Lola Lennox — the daughter of former Eurythmics front woman Annie Lennox — plans to release three more new songs this year

Sweet dreams are made of Lola Lennox.

On Saturday, the singer — who is the eldest daughter of former Eurythmics frontwoman Annie Lennox — dropped the ethereal music video for her new single “In the Wild,” which was inspired by past heartbreak.

“It was one of those toxic relationships where you love someone so much, but it’s wrong and you’re not meant to be together and you’re not happy in it,” Lennox, 30, tells PEOPLE. “In the song, the verses are depicting the suffocation of the relationship and being in this gritty, cityscape. And in the choruses, it’s going into, ‘Let’s go to the wild and into nature and let go of these complexities that we’ve somehow fallen into.'”

In the music video, Lennox brings the lyrics of her song to life by first being depicted doing a photoshoot in a studio in the middle of a concrete jungle. Soon after, she breaks away and sings in what looks like an actual jungle.

“I spent a few days mulling over inspiration and how to depict the story via visuals,” she says. “I knew that I wanted the studio to have this cold feel and go into this beautiful fantasy land, almost.”

Lola Lennox
Credit: Daniella Midenge

While the music video is certainly dreamy, Lennox jokes that the shoot for it was anything but.

“The shoot started at 3:00 a.m.,” she says. “I maybe had like two hours of sleep. We did a two-day shoot in one day, and it finished it around 9:30 p.m. with a small break in between. I just remember being pretty delirious at the same time as being so happy and so excited. It was hard work but so rewarding and so much fun.”

“In the Wild” is just the beginning for Lennox, who plans to release three more songs titled “Back at Wrong,” “LaLaLove Me” and “Pale” in the coming months before eventually putting out a full album.

Of the forthcoming new music, she says, “Some are upbeat, and some are intimate and more of a ballad.”

“I kind of go across the spectrum of feeling and emotion with the music I create,” Lennox says. “So I’m really excited to switch it up whenever I release new music.”

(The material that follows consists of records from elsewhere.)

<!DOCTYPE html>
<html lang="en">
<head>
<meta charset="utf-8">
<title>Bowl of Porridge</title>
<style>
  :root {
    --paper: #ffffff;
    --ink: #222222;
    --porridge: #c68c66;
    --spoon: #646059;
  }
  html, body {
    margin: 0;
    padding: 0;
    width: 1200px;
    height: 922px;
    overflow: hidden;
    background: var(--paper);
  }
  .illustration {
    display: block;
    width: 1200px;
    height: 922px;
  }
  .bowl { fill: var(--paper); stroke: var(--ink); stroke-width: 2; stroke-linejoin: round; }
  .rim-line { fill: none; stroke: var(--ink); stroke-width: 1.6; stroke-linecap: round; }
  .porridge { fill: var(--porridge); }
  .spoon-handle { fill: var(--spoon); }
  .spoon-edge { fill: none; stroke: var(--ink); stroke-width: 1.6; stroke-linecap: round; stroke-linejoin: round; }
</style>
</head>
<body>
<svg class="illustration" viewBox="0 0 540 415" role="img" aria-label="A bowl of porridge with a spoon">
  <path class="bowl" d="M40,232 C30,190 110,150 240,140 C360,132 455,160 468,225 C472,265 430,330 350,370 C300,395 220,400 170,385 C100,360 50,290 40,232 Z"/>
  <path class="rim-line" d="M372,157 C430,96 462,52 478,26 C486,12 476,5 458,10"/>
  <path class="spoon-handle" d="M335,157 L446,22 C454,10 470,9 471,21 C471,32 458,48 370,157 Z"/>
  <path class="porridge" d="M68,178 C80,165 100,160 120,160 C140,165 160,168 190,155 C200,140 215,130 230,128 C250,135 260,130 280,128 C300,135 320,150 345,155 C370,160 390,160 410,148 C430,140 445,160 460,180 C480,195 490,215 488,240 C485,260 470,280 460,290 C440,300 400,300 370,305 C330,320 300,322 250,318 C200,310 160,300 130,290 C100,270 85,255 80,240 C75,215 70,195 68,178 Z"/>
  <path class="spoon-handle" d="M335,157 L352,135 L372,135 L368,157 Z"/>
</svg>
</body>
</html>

“There’s a thread, of course, of correlation,” she adds. “But as human beings we all have a spectrum of emotions and a spectrum of stories and things that we go through in life. So I want to cover all those bases.”

Lola Lennox
Lola Lennox
| Credit: Daniella Midenge

No matter what, though, there is one thing that remains consistent throughout all her songs: vulnerability.

“I think that’s the most potent way that you can really connect to listeners, is being very honest,” she says. “I love music that really comes from the heart and is a real window into somebody’s personal lives. I find that is the most touching, so I wouldn’t do anything other than that.”

Someone who knows a thing or two about showing vulnerability through music is Lennox’s mom, Annie, 65, whom she credits for teaching her that the “strongest thing is about connectivity and passion to what you do.”

“Like, having so much love for making something that it’s the best it can be and will inspire and touch people and maybe help people,” she explains. “She’s such a tuned in and inspired person.”

“She’s also just inspiring because her work ethic is so focused, and she’s so passionate about what she does,” she adds. “It really instilled a strong work ethic [in me] from a young age.”

RELATED VIDEO: How Annie Lennox Helped ‘Guide’ Daughter Lola Writing Songs & Singing for Discovery’s ‘Serengeti’

Lennox got her start singing at 8 years old, when she says she first started listening to Destiny’s Child and Lauryn Hill CDs.

“I was like, ‘Oh, I love this,’ ” she says. “At my school, there was a singing teacher, and I went to the singing teacher and I was just like, ‘Hey, I’d really love to learn with you.’ From there, I would have singing lessons once a week. I joined all the choirs, all the school plays, and I just got really, really immersed in music. It was my favorite thing to do.”

In August 2019, Lennox lent her voice and songwriting skills to the soundtrack for the BBC/Discovery TV docu-series, Serengeti, which gave each animal in the series its own song.

“It was amazing,” she says of the experience. “I’d never done music for screen. So, for me, it was really fun to mesh vocal singing to screen.”